Copy out every line holding the string "surface" from the records below.

(Collected data entries)
=== Begin Enclosure ===
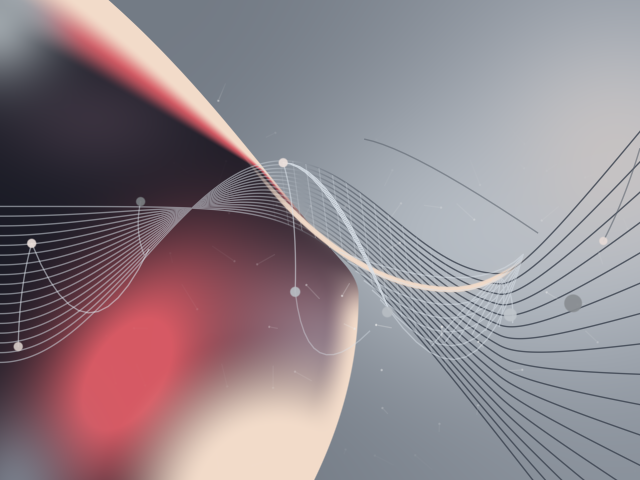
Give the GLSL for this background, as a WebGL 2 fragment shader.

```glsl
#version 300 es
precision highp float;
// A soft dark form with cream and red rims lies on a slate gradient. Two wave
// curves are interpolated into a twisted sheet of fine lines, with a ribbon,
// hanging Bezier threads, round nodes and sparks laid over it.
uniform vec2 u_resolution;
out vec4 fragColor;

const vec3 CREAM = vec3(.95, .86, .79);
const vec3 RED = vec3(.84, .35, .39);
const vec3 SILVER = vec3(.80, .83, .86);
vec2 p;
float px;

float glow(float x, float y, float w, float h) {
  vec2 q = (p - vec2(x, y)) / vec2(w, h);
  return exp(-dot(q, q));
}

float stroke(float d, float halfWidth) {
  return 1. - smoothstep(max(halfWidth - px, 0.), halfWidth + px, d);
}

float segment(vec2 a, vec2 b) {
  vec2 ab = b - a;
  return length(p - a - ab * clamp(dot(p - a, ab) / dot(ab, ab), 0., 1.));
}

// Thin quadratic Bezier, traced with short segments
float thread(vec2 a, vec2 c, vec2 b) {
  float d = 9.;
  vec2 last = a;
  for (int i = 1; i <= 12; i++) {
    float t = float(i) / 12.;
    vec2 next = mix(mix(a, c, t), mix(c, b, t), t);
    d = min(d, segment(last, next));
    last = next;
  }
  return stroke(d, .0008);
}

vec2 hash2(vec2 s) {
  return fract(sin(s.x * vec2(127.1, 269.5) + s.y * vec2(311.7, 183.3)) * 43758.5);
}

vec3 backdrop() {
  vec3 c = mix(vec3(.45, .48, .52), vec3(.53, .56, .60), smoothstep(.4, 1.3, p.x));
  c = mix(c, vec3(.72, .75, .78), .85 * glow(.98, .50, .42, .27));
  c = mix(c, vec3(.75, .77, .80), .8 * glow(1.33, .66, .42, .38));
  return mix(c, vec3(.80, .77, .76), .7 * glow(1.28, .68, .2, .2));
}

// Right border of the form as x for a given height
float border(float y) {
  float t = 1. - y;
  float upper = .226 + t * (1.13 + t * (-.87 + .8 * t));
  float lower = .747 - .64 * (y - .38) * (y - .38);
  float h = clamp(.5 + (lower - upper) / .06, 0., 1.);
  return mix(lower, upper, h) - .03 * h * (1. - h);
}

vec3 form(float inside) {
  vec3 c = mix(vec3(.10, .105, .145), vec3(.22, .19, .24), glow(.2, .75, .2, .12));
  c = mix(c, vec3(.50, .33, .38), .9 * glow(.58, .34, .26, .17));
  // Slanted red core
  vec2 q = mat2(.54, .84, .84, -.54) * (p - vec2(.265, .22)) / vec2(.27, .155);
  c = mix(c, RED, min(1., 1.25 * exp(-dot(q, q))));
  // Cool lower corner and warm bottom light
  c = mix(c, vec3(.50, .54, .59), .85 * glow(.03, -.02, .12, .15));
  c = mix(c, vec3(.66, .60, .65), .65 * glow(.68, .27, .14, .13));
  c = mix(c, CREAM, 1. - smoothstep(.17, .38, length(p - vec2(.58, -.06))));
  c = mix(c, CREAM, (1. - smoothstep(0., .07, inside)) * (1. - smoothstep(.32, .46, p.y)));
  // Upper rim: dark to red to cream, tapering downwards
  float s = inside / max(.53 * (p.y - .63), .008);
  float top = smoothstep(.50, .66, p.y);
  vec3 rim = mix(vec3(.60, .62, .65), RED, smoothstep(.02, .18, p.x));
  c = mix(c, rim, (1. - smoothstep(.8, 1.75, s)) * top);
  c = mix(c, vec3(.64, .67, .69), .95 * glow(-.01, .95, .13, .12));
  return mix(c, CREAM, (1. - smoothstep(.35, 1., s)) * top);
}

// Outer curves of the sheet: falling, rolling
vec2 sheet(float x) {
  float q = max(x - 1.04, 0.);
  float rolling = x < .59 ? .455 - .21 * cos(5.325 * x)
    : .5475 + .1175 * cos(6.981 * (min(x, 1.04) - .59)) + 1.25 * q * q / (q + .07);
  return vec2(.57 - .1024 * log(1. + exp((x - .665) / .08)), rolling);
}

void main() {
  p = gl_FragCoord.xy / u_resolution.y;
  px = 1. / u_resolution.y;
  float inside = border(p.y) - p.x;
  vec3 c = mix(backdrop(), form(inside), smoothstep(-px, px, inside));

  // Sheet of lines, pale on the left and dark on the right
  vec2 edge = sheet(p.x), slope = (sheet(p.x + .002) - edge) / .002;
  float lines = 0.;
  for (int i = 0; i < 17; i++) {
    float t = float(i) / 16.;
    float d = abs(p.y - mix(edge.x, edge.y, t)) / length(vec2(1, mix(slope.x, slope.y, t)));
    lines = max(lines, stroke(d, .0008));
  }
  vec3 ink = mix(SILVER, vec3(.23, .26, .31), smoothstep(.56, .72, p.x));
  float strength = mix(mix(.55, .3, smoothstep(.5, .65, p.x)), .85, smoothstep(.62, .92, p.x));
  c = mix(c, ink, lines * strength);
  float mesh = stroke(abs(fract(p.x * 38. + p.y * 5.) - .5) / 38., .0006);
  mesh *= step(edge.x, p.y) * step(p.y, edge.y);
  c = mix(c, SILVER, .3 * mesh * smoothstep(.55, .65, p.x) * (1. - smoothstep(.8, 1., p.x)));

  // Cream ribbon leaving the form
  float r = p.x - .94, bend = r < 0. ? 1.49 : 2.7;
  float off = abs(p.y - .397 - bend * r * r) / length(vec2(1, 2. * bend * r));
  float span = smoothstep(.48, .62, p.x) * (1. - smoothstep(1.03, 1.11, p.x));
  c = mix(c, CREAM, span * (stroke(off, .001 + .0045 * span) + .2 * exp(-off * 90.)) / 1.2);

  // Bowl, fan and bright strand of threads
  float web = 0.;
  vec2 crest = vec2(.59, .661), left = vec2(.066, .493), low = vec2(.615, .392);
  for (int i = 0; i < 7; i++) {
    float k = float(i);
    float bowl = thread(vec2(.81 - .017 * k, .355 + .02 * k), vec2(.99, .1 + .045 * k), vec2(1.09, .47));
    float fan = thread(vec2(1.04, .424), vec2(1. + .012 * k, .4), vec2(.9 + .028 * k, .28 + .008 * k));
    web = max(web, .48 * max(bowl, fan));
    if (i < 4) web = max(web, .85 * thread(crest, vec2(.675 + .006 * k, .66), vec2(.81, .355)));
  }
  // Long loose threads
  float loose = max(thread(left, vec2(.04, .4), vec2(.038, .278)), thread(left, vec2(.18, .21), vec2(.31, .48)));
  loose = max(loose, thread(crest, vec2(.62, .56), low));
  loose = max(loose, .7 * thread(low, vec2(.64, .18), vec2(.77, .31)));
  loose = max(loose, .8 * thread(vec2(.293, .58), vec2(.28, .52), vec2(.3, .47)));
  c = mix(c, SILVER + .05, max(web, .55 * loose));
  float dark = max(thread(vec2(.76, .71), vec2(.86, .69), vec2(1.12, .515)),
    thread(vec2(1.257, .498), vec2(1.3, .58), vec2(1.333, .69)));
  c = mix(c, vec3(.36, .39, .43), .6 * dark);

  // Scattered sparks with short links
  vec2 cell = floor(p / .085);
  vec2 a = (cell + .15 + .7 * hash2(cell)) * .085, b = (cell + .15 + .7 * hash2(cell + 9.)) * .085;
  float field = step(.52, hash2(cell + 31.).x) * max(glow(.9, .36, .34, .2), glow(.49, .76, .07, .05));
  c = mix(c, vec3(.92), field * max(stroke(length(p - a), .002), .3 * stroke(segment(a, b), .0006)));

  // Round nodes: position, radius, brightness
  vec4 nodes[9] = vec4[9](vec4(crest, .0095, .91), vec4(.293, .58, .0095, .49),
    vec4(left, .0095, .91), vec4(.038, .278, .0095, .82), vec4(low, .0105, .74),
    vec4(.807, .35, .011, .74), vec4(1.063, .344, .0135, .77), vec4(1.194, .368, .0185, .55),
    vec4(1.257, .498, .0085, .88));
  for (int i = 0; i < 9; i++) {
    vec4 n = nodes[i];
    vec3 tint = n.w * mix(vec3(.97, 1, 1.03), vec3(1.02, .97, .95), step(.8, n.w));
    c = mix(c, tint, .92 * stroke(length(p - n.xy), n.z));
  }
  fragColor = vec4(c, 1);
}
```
=== End Enclosure ===
=== Begin Enclosure ===
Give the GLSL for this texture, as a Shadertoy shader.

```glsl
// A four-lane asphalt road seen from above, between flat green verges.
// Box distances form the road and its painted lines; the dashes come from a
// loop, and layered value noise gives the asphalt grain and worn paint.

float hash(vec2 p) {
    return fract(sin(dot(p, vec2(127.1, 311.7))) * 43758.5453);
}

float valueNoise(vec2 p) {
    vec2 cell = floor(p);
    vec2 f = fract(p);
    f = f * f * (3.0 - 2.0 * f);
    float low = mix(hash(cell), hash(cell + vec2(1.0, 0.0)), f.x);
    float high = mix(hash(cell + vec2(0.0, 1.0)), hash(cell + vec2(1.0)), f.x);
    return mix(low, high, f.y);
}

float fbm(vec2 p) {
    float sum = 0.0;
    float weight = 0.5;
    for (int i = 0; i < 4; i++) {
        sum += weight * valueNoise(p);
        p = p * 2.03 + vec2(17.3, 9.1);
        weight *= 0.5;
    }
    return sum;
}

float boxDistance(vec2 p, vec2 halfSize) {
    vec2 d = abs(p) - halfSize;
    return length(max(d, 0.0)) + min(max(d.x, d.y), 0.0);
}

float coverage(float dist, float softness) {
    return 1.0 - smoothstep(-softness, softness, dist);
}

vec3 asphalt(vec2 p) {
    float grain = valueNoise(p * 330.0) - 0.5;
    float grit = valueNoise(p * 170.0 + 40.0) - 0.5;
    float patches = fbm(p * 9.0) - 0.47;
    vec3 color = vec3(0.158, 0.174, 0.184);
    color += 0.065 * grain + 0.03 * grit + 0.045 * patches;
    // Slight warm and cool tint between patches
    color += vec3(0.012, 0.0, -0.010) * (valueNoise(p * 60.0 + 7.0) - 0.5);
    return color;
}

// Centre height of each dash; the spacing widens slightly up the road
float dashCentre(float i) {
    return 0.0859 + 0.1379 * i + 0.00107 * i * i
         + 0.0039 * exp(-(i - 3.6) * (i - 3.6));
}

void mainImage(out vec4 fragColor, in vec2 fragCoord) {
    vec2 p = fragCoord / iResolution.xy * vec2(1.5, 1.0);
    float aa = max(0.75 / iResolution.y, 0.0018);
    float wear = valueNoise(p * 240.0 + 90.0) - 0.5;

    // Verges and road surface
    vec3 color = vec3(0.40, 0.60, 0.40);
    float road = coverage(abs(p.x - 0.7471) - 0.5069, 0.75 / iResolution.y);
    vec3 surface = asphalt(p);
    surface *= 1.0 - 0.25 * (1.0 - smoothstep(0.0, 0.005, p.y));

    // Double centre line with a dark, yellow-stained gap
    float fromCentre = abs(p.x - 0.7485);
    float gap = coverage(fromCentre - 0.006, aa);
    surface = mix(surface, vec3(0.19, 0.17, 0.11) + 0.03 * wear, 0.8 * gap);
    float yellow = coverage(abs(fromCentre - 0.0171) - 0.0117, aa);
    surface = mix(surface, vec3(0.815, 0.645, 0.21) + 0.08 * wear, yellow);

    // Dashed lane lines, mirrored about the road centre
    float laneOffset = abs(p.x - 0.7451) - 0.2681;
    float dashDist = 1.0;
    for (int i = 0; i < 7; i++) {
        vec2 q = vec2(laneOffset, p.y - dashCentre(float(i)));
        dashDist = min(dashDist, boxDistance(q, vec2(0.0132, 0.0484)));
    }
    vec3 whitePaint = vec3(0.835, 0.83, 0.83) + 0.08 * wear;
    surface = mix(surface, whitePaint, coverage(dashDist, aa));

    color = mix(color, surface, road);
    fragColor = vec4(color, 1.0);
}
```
=== End Enclosure ===
§ RESULT BELOW:
    // Verges and road surface
    vec3 surface = asphalt(p);
    surface *= 1.0 - 0.25 * (1.0 - smoothstep(0.0, 0.005, p.y));
    surface = mix(surface, vec3(0.19, 0.17, 0.11) + 0.03 * wear, 0.8 * gap);
    surface = mix(surface, vec3(0.815, 0.645, 0.21) + 0.08 * wear, yellow);
    surface = mix(surface, whitePaint, coverage(dashDist, aa));
    color = mix(color, surface, road);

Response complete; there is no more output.